Requirement: For each line of the listing that contains "label", make a copy and return it.

Material for this exercise:
Segment Open

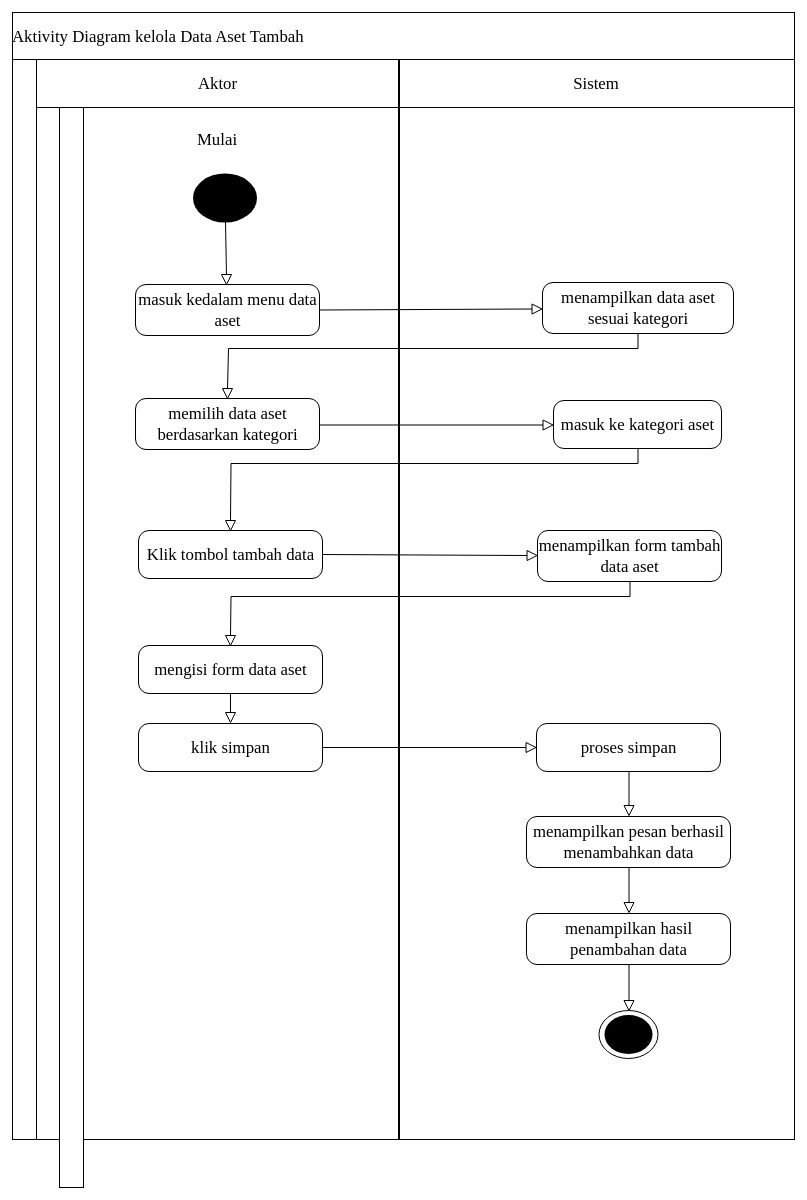
<!DOCTYPE html>
<html lang="id">
<head>
<meta charset="utf-8">
<title>Aktivity Diagram kelola Data Aset Tambah</title>
<style>
:root { --ink: #000; --paper: #fff; }
* { box-sizing: border-box; margin: 0; padding: 0; }
html, body { width: 807px; height: 1200px; overflow: hidden; background: var(--paper); }
body { font: 16.8px/21px "Liberation Serif", serif; color: var(--ink); }
.diagram { position: relative; width: 807px; height: 1200px; }
.swimlanes {
  position: absolute; left: 12px; top: 12px; width: 783px; height: 1128px;
  display: grid; grid-template-columns: 24px 363px 1fr; grid-template-rows: 47px 48px 1fr;
  border: 1px solid var(--ink);
}
.title, .lane-name { font-size: inherit; font-weight: normal; display: flex; align-items: center; border-bottom: 1px solid var(--ink); }
.title { grid-column: 1 / -1; text-indent: -1px; }
.gutter { grid-row: 2 / 4; border-right: 1px solid var(--ink); }
.lane-name { justify-content: center; }
.actor { border-right: 2px solid var(--ink); }
.lane-name.system { padding-right: 2px; }
.activation { position: absolute; left: 59px; top: 107px; width: 25px; height: 1081px; border: 1px solid var(--ink); background: var(--paper); }
.flow { position: absolute; left: 0; top: 0; }
.flow path, .flow polyline, .flow line { fill: none; stroke: var(--ink); stroke-width: 1; }
.flow .head { fill: var(--paper); }
.start-label { position: absolute; left: 167px; top: 129px; width: 100px; text-align: center; }
.step {
  position: absolute; display: flex; align-items: center; justify-content: center;
  text-align: center; white-space: nowrap; border: 1px solid var(--ink); border-radius: 11px; background: var(--paper);
  left: var(--x); top: var(--y); width: var(--w, 185px); height: var(--h, 49px);
}
.two-line { --h: 52px; }
</style>
</head>
<body>
<main class="diagram">
  <section class="swimlanes">
    <h1 class="title">Aktivity Diagram kelola Data Aset Tambah</h1>
    <div class="gutter"></div>
    <h2 class="lane-name actor">Aktor</h2>
    <h2 class="lane-name system">Sistem</h2>
    <div class="lane actor"></div>
    <div class="lane system"></div>
  </section>
  <div class="activation"></div>

  <svg class="flow" width="807" height="1200" viewBox="0 0 807 1200" aria-hidden="true">
    <defs>
      <path id="head-down" class="head" d="M-5-10H5L0 0Z"/>
      <path id="head-right" class="head" d="M-10-5V5L0 0Z"/>
    </defs>
    <ellipse cx="225" cy="198" rx="32" ry="24.5"/>
    <line x1="225.5" y1="222" x2="226.5" y2="275"/>
    <line x1="319" y1="310" x2="533" y2="309"/>
    <polyline points="638,334 638,348.5 228.5,348.5 227.5,389"/>
    <line x1="319" y1="425" x2="543" y2="425"/>
    <polyline points="638,449 638,463.5 231,463.5 230.5,521"/>
    <line x1="322" y1="554.5" x2="527" y2="555.5"/>
    <polyline points="630,582 630,596.5 231,596.5 230.5,636"/>
    <line x1="230.5" y1="694" x2="230.5" y2="713"/>
    <line x1="322" y1="747.5" x2="526" y2="747.5"/>
    <line x1="629" y1="772" x2="629" y2="806"/>
    <line x1="629" y1="868" x2="629" y2="903"/>
    <line x1="629" y1="965" x2="629" y2="1000"/>
    <use href="#head-down" x="226.5" y="284.5"/>
    <use href="#head-right" x="542" y="309"/>
    <use href="#head-down" x="227.5" y="398.5"/>
    <use href="#head-right" x="553" y="425"/>
    <use href="#head-down" x="230.5" y="530.5"/>
    <use href="#head-right" x="537" y="555.5"/>
    <use href="#head-down" x="230.5" y="645.5"/>
    <use href="#head-down" x="230.5" y="722.5"/>
    <use href="#head-right" x="536" y="747.5"/>
    <use href="#head-down" x="629" y="815.5"/>
    <use href="#head-down" x="629" y="912.5"/>
    <use href="#head-down" x="629" y="1010.5"/>
    <ellipse cx="628.5" cy="1034.5" rx="29.5" ry="24" fill="none" stroke="var(--ink)"/>
    <ellipse cx="628.5" cy="1034.5" rx="24" ry="19.5"/>
  </svg>

  <p class="start-label">Mulai</p>
  <p class="step two-line" style="--x:135px;--y:284px">masuk kedalam menu data<br>aset</p>
  <p class="step two-line" style="--x:542px;--y:282px;--w:192px">menampilkan data aset<br>sesuai kategori</p>
  <p class="step two-line" style="--x:135px;--y:398px">memilih data aset<br>berdasarkan kategori</p>
  <p class="step" style="--x:553px;--y:400px;--w:169px">masuk ke kategori aset</p>
  <p class="step" style="--x:138px;--y:530px">Klik tombol tambah data</p>
  <p class="step two-line" style="--x:537px;--y:530px">menampilkan form tambah<br>data aset</p>
  <p class="step" style="--x:138px;--y:645px">mengisi form data aset</p>
  <p class="step" style="--x:138px;--y:723px">klik simpan</p>
  <p class="step" style="--x:536px;--y:723px">proses simpan</p>
  <p class="step two-line" style="--x:526px;--y:816px;--w:205px">menampilkan pesan berhasil<br>menambahkan data</p>
  <p class="step two-line" style="--x:526px;--y:913px;--w:205px">menampilkan hasil<br>penambahan data</p>
</main>
</body>
</html>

Segment Closed

Answer box:
.start-label { position: absolute; left: 167px; top: 129px; width: 100px; text-align: center; }
  <p class="start-label">Mulai</p>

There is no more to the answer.